**Task to carry out**. Scan the listing below for the word "filters" and copy every line where it occurs.

**Data**.
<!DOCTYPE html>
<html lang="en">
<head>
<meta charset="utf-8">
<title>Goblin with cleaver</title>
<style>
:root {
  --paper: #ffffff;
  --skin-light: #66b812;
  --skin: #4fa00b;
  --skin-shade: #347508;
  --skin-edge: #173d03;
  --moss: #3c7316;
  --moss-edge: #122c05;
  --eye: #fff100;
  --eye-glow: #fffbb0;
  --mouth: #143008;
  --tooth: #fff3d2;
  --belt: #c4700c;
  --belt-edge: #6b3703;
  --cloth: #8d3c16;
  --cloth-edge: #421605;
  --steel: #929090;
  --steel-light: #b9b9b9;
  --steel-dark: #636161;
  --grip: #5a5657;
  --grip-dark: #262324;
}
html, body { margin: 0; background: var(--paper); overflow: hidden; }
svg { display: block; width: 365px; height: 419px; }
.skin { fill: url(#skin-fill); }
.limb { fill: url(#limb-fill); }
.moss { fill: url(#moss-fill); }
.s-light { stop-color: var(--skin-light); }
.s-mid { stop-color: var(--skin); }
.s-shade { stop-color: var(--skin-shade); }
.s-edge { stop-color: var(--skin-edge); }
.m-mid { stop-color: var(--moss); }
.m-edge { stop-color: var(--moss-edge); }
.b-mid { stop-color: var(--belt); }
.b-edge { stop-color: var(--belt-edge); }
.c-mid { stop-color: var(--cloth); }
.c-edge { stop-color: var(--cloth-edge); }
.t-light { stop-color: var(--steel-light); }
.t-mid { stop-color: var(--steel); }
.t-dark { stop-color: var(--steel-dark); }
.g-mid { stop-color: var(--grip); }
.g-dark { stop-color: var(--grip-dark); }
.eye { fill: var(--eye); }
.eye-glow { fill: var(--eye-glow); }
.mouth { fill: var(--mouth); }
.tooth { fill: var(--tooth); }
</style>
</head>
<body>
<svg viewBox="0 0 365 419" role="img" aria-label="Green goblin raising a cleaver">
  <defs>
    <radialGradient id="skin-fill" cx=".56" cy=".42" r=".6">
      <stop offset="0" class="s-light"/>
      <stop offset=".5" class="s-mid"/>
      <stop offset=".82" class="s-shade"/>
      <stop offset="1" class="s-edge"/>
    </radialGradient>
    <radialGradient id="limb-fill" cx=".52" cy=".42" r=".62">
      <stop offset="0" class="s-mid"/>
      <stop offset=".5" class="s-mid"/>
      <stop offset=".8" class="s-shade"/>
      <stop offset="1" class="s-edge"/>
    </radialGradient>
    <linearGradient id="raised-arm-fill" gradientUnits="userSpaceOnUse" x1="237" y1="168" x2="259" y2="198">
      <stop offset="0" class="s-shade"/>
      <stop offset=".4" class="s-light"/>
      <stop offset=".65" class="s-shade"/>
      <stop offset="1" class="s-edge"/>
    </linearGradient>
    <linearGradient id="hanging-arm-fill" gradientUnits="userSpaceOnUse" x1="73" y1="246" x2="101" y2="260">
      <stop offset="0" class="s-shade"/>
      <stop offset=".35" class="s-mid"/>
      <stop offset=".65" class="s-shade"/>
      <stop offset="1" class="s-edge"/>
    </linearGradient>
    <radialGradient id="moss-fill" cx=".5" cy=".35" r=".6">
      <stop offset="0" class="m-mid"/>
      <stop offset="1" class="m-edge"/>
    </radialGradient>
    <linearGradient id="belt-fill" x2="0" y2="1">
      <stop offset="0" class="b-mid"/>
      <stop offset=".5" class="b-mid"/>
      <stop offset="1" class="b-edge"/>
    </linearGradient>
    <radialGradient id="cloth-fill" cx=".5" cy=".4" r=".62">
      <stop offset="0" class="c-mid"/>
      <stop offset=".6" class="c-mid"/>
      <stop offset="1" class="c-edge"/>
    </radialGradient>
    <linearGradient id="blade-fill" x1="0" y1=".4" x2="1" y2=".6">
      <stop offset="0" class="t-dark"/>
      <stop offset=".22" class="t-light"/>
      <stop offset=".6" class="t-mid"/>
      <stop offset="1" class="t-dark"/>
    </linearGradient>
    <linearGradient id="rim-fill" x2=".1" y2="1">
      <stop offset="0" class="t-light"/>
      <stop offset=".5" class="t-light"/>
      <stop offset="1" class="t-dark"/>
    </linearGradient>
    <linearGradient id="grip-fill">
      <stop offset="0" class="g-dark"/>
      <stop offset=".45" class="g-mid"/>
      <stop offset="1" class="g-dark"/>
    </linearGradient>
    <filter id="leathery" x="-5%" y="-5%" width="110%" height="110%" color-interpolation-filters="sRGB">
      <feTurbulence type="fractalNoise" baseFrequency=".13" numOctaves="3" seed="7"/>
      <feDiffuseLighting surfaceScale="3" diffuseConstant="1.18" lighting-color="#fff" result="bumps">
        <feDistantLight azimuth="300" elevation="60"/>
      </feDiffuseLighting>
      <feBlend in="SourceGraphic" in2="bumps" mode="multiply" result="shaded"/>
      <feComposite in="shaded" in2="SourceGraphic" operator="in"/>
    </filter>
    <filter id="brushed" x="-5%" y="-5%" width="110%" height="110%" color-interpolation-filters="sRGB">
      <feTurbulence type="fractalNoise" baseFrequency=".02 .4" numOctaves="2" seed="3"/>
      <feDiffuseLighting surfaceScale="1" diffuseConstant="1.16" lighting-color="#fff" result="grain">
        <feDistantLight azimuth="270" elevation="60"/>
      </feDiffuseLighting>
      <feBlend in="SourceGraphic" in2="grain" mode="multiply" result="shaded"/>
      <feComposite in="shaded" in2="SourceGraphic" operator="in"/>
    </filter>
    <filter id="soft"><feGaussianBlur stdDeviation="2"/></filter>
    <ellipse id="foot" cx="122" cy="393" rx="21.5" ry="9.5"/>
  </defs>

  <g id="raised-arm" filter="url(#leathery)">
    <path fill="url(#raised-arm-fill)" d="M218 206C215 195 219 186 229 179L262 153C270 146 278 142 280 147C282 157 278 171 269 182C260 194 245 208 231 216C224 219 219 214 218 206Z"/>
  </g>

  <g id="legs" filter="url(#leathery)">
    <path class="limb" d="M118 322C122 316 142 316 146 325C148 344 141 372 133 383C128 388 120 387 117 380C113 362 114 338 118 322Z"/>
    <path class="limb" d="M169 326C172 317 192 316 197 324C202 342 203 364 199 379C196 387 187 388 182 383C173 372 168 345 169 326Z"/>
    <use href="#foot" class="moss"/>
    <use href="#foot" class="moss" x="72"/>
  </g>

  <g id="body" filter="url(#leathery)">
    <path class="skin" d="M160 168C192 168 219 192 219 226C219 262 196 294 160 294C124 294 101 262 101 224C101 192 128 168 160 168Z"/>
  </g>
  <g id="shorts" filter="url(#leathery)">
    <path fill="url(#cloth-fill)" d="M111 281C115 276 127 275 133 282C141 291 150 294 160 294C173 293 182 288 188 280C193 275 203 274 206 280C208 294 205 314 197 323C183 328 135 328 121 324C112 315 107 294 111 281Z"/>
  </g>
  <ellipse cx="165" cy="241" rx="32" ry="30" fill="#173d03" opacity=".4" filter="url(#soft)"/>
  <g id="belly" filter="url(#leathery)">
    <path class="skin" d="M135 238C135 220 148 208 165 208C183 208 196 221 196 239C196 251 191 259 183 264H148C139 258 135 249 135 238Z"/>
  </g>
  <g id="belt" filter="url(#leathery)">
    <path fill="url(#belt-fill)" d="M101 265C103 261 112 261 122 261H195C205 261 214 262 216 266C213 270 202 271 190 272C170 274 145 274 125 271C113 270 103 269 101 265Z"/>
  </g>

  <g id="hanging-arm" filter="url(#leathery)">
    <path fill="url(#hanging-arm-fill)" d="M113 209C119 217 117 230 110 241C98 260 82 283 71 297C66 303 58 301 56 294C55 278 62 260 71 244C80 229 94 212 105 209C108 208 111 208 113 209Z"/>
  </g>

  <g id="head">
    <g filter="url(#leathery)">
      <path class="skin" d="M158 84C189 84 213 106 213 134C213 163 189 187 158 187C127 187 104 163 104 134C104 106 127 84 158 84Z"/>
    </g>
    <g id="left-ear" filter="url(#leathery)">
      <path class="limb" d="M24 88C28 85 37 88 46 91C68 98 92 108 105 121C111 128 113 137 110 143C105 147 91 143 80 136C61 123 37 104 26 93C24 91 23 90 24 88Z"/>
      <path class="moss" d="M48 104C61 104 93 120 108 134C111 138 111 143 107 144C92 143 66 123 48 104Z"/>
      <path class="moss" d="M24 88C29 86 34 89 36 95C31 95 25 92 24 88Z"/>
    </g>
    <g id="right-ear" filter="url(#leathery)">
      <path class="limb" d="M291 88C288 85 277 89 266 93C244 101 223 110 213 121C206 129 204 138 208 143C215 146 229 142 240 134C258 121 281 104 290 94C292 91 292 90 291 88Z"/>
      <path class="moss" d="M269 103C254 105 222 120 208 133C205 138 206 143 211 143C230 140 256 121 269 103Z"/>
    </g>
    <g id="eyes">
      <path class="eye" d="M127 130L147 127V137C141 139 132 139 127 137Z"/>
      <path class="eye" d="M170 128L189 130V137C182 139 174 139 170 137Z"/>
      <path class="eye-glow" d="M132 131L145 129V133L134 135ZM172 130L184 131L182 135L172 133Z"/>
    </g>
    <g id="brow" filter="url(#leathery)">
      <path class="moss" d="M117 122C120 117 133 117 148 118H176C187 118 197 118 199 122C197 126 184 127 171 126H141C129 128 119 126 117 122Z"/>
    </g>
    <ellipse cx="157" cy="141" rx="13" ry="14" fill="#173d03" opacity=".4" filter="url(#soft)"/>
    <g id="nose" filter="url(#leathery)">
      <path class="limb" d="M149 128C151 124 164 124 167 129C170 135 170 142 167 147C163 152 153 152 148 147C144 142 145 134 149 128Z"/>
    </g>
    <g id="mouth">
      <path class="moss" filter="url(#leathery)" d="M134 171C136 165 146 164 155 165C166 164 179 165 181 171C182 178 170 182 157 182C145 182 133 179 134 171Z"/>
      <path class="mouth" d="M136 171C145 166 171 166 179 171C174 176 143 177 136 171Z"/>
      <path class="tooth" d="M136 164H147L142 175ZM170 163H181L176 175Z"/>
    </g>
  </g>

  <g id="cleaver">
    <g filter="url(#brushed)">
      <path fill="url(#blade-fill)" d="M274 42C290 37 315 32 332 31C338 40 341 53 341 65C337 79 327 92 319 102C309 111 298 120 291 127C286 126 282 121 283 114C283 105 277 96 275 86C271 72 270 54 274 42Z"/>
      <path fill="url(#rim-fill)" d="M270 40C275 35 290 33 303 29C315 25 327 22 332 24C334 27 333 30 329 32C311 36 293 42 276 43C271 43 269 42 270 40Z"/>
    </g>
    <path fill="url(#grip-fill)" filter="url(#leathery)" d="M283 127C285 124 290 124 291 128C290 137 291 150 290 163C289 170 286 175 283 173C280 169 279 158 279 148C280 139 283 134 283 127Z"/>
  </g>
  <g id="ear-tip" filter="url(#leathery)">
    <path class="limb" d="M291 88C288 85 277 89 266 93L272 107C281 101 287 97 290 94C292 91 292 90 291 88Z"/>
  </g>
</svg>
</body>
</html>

**Answer section**.
    <filter id="leathery" x="-5%" y="-5%" width="110%" height="110%" color-interpolation-filters="sRGB">
    <filter id="brushed" x="-5%" y="-5%" width="110%" height="110%" color-interpolation-filters="sRGB">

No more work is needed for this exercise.